An island kitchen layout plan

A final word on kitchen layouts


If you’re working with an existing house or an apartment with a confined availability of space, a single-line or parallel kitchen layout tends to work best.

On the other hand, if you have a bit more room to play with, an L-shape, U-shape or island kitchen layout is usually your best bet.

When I’m designing a kitchen for a client, I almost always use an island kitchen layout, even for small house designs.

I often recommend this layout to clients because I find that they provide the best connection to the rest of the house. They often look the best, avoid corner cabinets (a pet peeve of mine), and they provide the best social environments. The obvious downside is that they tend to take up the most amount of space, but this trade-off is worth it given how much time most people spend in their kitchens.

Having said this, I often find that L and U-shape layouts work well with existing houses, and single-line or parallel kitchens to work well within apartments.

Consult a professional to help you


If you’re struggling to find a layout that works for your home, do not be afraid to engage a designer earlier on in the process.

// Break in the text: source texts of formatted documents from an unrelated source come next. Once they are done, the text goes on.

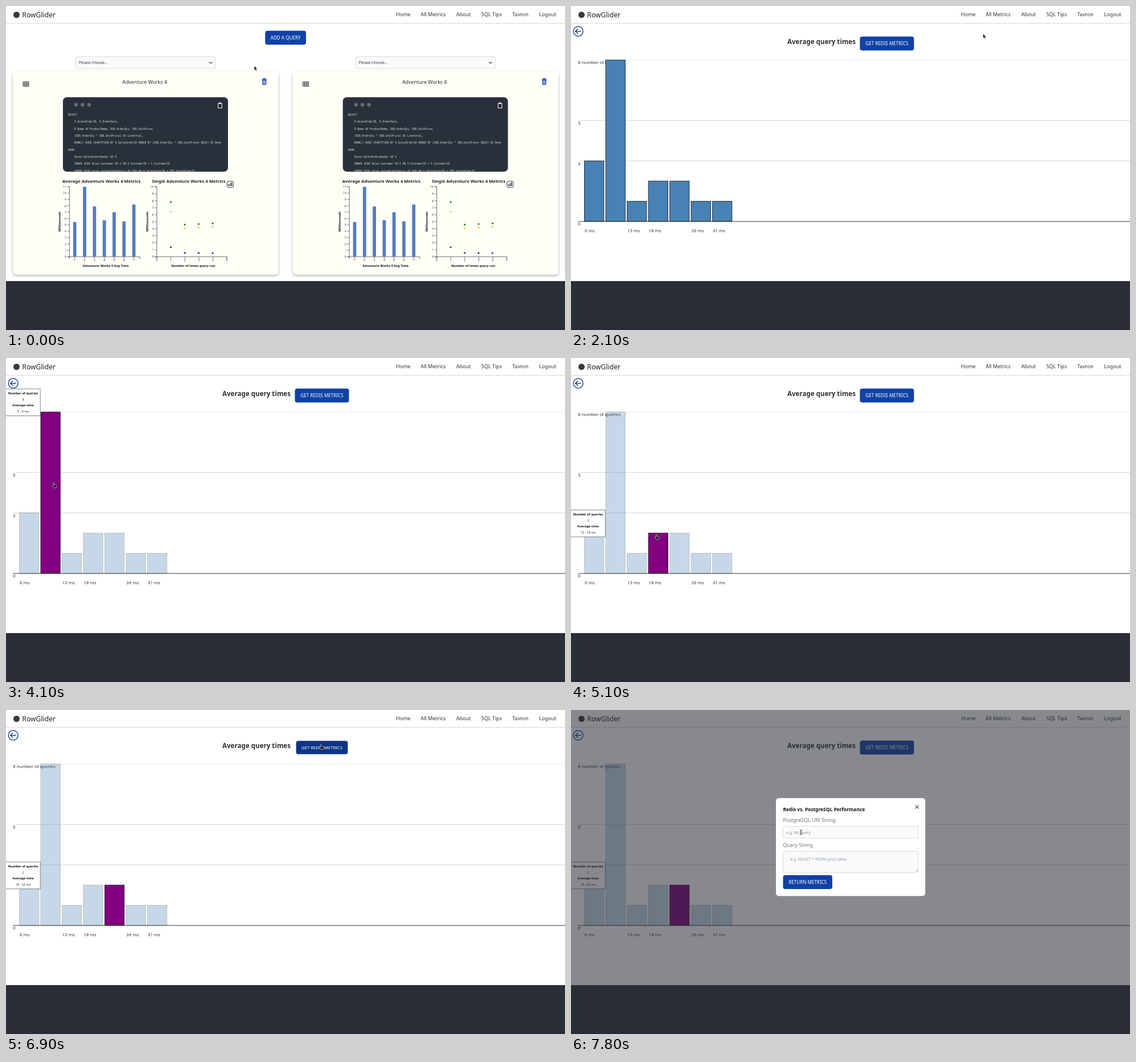
These frames come from a looping animation (982x570 px, 8 s). An HTML page:

```html
<!DOCTYPE html>
<html lang="en">
<head>
<meta charset="utf-8">
<title>Query metrics</title>
<style>
  html, body { margin: 0; height: 100%; overflow: hidden; background: #fff; }
  svg { display: block; width: 982px; height: 570px; }
  text { font-family: "Noto Sans", "Open Sans", sans-serif; white-space: pre; }
  .code { font-family: "Liberation Mono", "Noto Sans Mono", monospace; }
  .tick { font-family: "Open Sans", sans-serif; }
</style>
</head>
<body>
<svg id="stage" viewBox="0 0 982 570"></svg>
<script>
const LOOP = 8000, BLUE = '#1041a6', INK = '#2d3138';

// Markup helpers
const text = (x, y, s, size, { fill = INK, weight = 400, anchor = 'start', more = '' } = {}) =>
  `<text x="${x}" y="${y}" font-size="${size}" fill="${fill}" font-weight="${weight}" text-anchor="${anchor}" ${more}>${s}</text>`;
const mid = (x, y, s, size, o = {}) => text(x, y, s, size, { anchor: 'middle', ...o });
const rect = (x, y, w, h, fill, more = '') =>
  `<rect x="${x}" y="${y}" width="${w}" height="${h}" fill="${fill}" ${more}/>`;
const path = (d, stroke = INK, width = 1, more = '') =>
  `<path d="${d}" fill="none" stroke="${stroke}" stroke-width="${width}" ${more}/>`;
const dot = (x, y, r, fill) => `<circle cx="${x}" cy="${y}" r="${r}" fill="${fill}"/>`;
const group = (id, body, more = '') => `<g id="${id}" ${more}>${body}</g>`;
const range = n => [...Array(n).keys()];
const button = (x, y, w, label) =>
  rect(x, y, w, 24.5, BLUE, 'rx="4"') +
  mid(x + w / 2, y + 15.3, label, 8.1, { fill: '#fff', weight: 500 });
const field = (x, y, w, h) => rect(x, y, w, h, '#f9fafb', 'rx="3" stroke="#d1d5db" stroke-width=".8"');

// Dashboard
const SQL = [
  'SELECT', '>S.SalesOrderID, S.OrderDate,',
  '>P.Name AS ProductName, SOD.OrderQty, SOD.UnitPrice,',
  '>(SOD.OrderQty * SOD.UnitPrice) AS LineTotal,',
  '>RANK() OVER (PARTITION BY S.SalesOrderID ORDER BY (SOD.OrderQty * SOD.UnitPrice) DESC) AS Rank',
  'FROM', '>Sales.SalesOrderHeader AS S',
  '>INNER JOIN Sales.Customer AS C ON S.CustomerID = C.CustomerID',
  '>INNER JOIN Sales.SalesOrderDetail AS SOD ON S.SalesOrderID = SOD.SalesOrderID'
];

function axes(x0, x1, yMax, xs, firstLabel) {
  const step = 123 / yMax;
  let out = path(`M${x0 - 4} 318H${x0}V441H${x0 - 4}M${x0} 445V441H${x1}V445`, '#333', .7);
  for (const i of range(yMax + 1)) {
    const y = 441 - i * step;
    out += path(`M${x0 - 4} ${y}H${x0}`, '#333', .6) +
      text(x0 - 5.5, y + 2, i, 5.2, { anchor: 'end', more: 'class="tick"' });
  }
  xs.forEach((x, i) => {
    out += path(`M${x} 441V445`, '#333', .6) + mid(x, 449.3, i + firstLabel, 5.2, { more: 'class="tick"' });
  });
  return out;
}

function axisNames(x, yLabelX, label) {
  const bold = { weight: 700, fill: '#111' };
  return mid(x, 458.7, label, 5.65, bold) +
    mid(0, 0, 'Milliseconds', 5.7, { ...bold, more: `transform="translate(${yLabelX} 379.5) rotate(-90)"` });
}

function card() {
  const barX = range(7).map(i => 120.8 + 17.3 * i);
  const bars = [5.45, 11, 7.9, 5.73, 6.98, 5.55, 8.2];
  const runs = [['green', 345, 384.5, 383.5, 382.5], ['#f5c40f', 361.5, 391, 389.5, 388.5],
    ['#1041a6', 424.5, 434.3, 434.7, 434.8]];
  const heading = { weight: 600, fill: '#222' };
  return field(122.5, 89, 245.5, 21) + text(128, 102, 'Please choose...', 6.8) +
    path('M357 98.3l2.6 2.6 2.6-2.6', '#444', 1.2) +
    rect(12, 115, 467, 357.5, '#fffff7', 'rx="7" filter="url(#shadow)"') +
    path('M30 133.5h10v7.8h-10zM30 136h10M30 138.6h10M33.3 133.5v7.8M36.7 133.5v7.8', '#333', 1) +
    mid(243.5, 136.5, 'Adventure Works 4', 8.8) +
    path('M449.3 129.6h9M452 129v-1h3.6v1', BLUE, 1.3) +
    path('M450.8 131.4h6l-.5 6.3h-5z', BLUE, 1.4) + path('M453 131v6M454.8 131v6', BLUE, .7) +
    rect(100, 160.5, 290, 131, '#2a303a', 'rx="7"') +
    [123, 134.5, 146].map(x => dot(x, 173.7, 3.2, '#666b74')).join('') +
    path('M372.7 171.3h6.6v8.2h-6.6z', '#fff', 1, 'stroke-linejoin="round"') +
    rect(374.3, 169.8, 3.4, 2.4, '#fff', 'rx=".6"') +
    `<g clip-path="url(#codeBox)">` + SQL.map((s, i) =>
      text(s[0] === '>' ? 120 : 108.8, 193 + i * 12.32, s.replace('>', ''), 4.59,
        { fill: '#e3e5e8', more: 'class="code"' })).join('') + '</g>' +
    mid(167.7, 311, 'Average Adventure Works 4 Metrics', 7.7, heading) +
    axes(111.5, 235, 11, barX, 1) +
    bars.map((v, i) => rect(barX[i] - 2.9, 441 - v * 11.18, 5.8, v * 11.18, '#557cc0')).join('') +
    axisNames(175, 96.3, 'Adventure Works 4 Avg Time') +
    mid(321, 311, 'Single Adventure Works 4 Metrics', 7.7, heading) +
    axes(265, 388, 10, range(6).map(i => 265 + 24.6 * i), 0) +
    runs.map(([c, ...ys]) => ys.map((y, i) => dot(289.5 + 24.5 * i, y, 1.6, c)).join('')).join('') +
    axisNames(329, 249.7, 'Number of times query run') +
    rect(388.4, 308.3, 11, 11, '#fff', 'rx="2.5" stroke="#333"') +
    path('M391.3 317v-3.5M393.9 317v-5M396.5 317v-7', '#222', 1.4);
}

const dashboard = group('dashboard', button(455.3, 43.4, 71.7, 'ADD A QUERY') +
  group('card', card()) + '<use href="#card" x="491.7"/>');

// Histogram page
const COUNTS = [3, 8, 1, 2, 2, 1, 1], UNIT = 35.5, BASE = 379;
const gridLabels = [[8, '8 number of queries'], [5, '5'], [3, '3'], [0, '0']];
const timeLabels = [[0, '0 ms'], [2, '13 ms'], [3, '18 ms'], [5, '26 ms'], [6, '31 ms']];

const tooltip = group('tip',
  rect(-1, .3, 61.2, 47.4, '#fff', 'stroke="#777" stroke-width=".9"') +
  mid(30, 9.9, 'Number of queries', 5.6, { weight: 700, fill: '#111' }) +
  mid(30, 21.2, '', 5.6, { more: 'id="tipCount"' }) +
  mid(30, 30.5, 'Average time', 5.6, { weight: 700, fill: '#111' }) +
  mid(30, 42, '', 5.6, { more: 'id="tipTime"' }));

const metrics = group('metrics',
  `<circle cx="12.7" cy="44.5" r="8.5" fill="none" stroke="${BLUE}" stroke-width="1.4"/>` +
  path('M18 44.5H8M12 40.3L7.8 44.5L12 48.7', BLUE, 1.4) +
  text(380, 67, 'Average query times', 11.6, { weight: 600 }) +
  group('redis', button(507.5, 53.8, 95, 'GET REDIS METRICS')) +
  gridLabels.map(([n, s]) => {
    const y = BASE - n * UNIT;
    return (n ? path(`M12.5 ${y}H982`, n === 8 ? '#ebebeb' : '#dadada', 1) : '') +
      text(12.3, y + 7, s, 7.8);
  }).join('') +
  timeLabels.map(([i, s]) => text(24 + 37.5 * i, 398.3, s, 7.8)).join('') +
  COUNTS.map((n, i) => rect(23.5 + 37.5 * i, BASE - n * UNIT, 34.3, n * UNIT, 'steelblue',
    'class="bar" stroke="#222" stroke-width=".9"')).join('') +
  path(`M12.5 ${BASE}H982`, '#333', 1) + tooltip);

// Dialog
const label = { weight: 500, fill: '#6b7280' }, hint = { fill: '#8f96a1' };
const dialog = group('shade', rect(0, 0, 982, 570, '#2a2e37', 'opacity=".56"')) +
  group('dialog', rect(360, 155, 262.3, 172.3, '#fff', 'rx="5"') +
    path('M605 167.7l5.8 5.8M610.8 167.7l-5.8 5.8', '#444', 1.1) +
    text(372.5, 178, 'Redis vs. PostgreSQL Performance', 8.45, { weight: 700, fill: '#111' }) +
    text(372.5, 196.5, 'PostgreSQL URI String', 8.8, label) +
    field(372.5, 204.5, 237.3, 21) + text(378, 217.5, 'e.g. My query', 6.8, hint) +
    text(372.5, 240.7, 'Query String', 8.8, label) +
    field(372.5, 248.5, 237.3, 37.8) + text(385, 264.5, 'e.g. SELECT * FROM your_table', 6.9, hint) +
    path('M604.5 285l4.5-4.5M607 285l2-2', '#777', .6) +
    button(372.5, 290.5, 86.5, 'RETURN METRICS'));

const nav = [[685.3, 'Home'], [728.5, 'All Metrics'], [791, 'About'], [835, 'SQL Tips'], [889.3, 'Tavron'], [936.5, 'Logout']];
const header = path('M0 30.5H982', '#d9d9d9', 1) + dot(18.5, 15.5, 5.5, '#3a3a3a') +
  text(28.3, 19.8, 'RowGlider', 12.2, { weight: 500, fill: '#222' }) +
  rect(720, 3, 61.3, 24, '#e6e7e8', 'rx="4" id="navHover"') +
  nav.map(([x, s]) => text(x, 18.4, s, 9)).join('');

const pointers =
  group('arrow', '<path d="M0 0V8.3L1.9 6.6L3.2 9.5L4.6 8.9L3.3 6.1H5.8Z" fill="#222" stroke="#fff" stroke-width=".6"/>') +
  group('hand', '<path d="M-.9 .6Q0-.4 .8 .6V3.6L4.2 4.4Q5.1 4.8 4.9 6L4.2 9.2H-.3L-3 5.8Q-2.6 4.6-.9 5.8Z" fill="#222" stroke="#ddd" stroke-width=".6"/>') +
  group('beam', path('M-1.6-4Q0-4 0-3Q0-4 1.6-4M0-3V3M-1.6 4Q0 4 0 3Q0 4 1.6 4', '#222', 1));

document.getElementById('stage').innerHTML =
  `<defs><clipPath id="codeBox"><rect x="100" y="160" width="290" height="131.3"/></clipPath>
   <filter id="shadow" x="-5%" y="-5%" width="110%" height="112%">
   <feDropShadow dx="0" dy="2" stdDeviation="2.2" flood-opacity=".32"/></filter></defs>` +
  rect(0, 0, 982, 570, '#fff') + header + dashboard + metrics +
  rect(0, 484, 982, 86, '#2a2e37') + rect(0, 567, 982, 3, '#272b33') + dialog + group('pointer', pointers);

// Motion
const PATH = [[100, 436, 105], [1000, 566, 71.5], [1500, 737, 18], [1950, 737, 18], [2500, 689, 130],
  [2700, 689, 130], [3000, 182, 203], [3300, 92, 214], [3600, 84, 219], [4100, 84, 219], [4600, 150, 310],
  [5100, 150, 310], [5600, 181, 314], [5850, 181, 314], [6500, 553, 60], [7050, 553, 60],
  [7500, 456, 158], [7800, 404, 215]];
const HOVERS = [[3250, 1, '5 - 9 ms'], [4550, 3, '13 - 18 ms'], [5400, 4, '18 - 22 ms']];

const $ = id => document.getElementById(id);
const show = (id, on) => $(id).style.display = on ? '' : 'none';
const bars = document.querySelectorAll('.bar');

function pointerAt(t) {
  const i = PATH.findIndex(k => k[0] > t);
  if (i === 0) return PATH[0].slice(1);
  if (i < 0) return PATH.at(-1).slice(1);
  const [t0, x0, y0] = PATH[i - 1], [t1, x1, y1] = PATH[i], p = (t - t0) / (t1 - t0);
  return [x0 + (x1 - x0) * p, y0 + (y1 - y0) * p];
}

function draw(t) {
  const [x, y] = pointerAt(t);
  const within = (l, top, r, b) => x >= l && x <= r && y >= top && y <= b;
  const onPage = t >= 2000, open = Math.max(0, Math.min(1, (t - 6980) / 220));
  const onNav = within(720, 3, 781, 27);
  const onRedis = onPage && !open && within(507, 54, 603, 79);
  const onBar = onPage && !open && COUNTS.some((n, i) =>
    within(23 + 37.5 * i, BASE - n * UNIT, 58 + 37.5 * i, BASE));

  show('dashboard', !onPage);
  show('metrics', onPage);
  show('navHover', onNav);

  const hover = HOVERS.findLast(h => t >= h[0]);
  bars.forEach((bar, i) => {
    const active = hover && hover[1] === i;
    bar.setAttribute('fill', active ? 'purple' : 'steelblue');
    bar.setAttribute('opacity', !hover || active ? 1 : .3);
  });
  show('tip', hover);
  if (hover) {
    const n = COUNTS[hover[1]];
    $('tip').setAttribute('transform', `translate(0 ${BASE - n * UNIT - 41})`);
    $('tipCount').textContent = n;
    $('tipTime').textContent = hover[2];
  }

  const press = t >= 6700 && t < 6980 ? .955 : 1;
  $('redis').setAttribute('transform', `translate(555 66) scale(${press}) translate(-555 -66)`);
  $('redis').firstChild.setAttribute('fill', onRedis ? '#0d3486' : BLUE);

  const scale = .9 + .1 * open;
  for (const id of ['shade', 'dialog']) $(id).setAttribute('opacity', open);
  $('dialog').setAttribute('transform', `translate(491 241) scale(${scale}) translate(-491 -241)`);

  const onInput = open && within(372, 204, 610, 226);
  const kind = onInput ? 'beam' : onNav || onRedis || onBar ? 'hand' : 'arrow';
  for (const id of ['arrow', 'hand', 'beam']) show(id, id === kind);
  $('pointer').setAttribute('transform', `translate(${x} ${y})`);
}

const start = performance.now();
(function tick() {
  draw((performance.now() - start) % LOOP);
  requestAnimationFrame(tick);
})();
</script>
</body>
</html>
```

They may help you to avoid the pitfalls I previously mentioned.

They can also give you advice on which layouts will help you make the most of your space, your priorities and, most importantly, your budget!

Kitchen layouts are only the starting point


Although this is one of the most important steps in the design of a kitchen, it is only the first step!

Very soon I’ll be posting a tutorial to help guide you through the kitchen design process.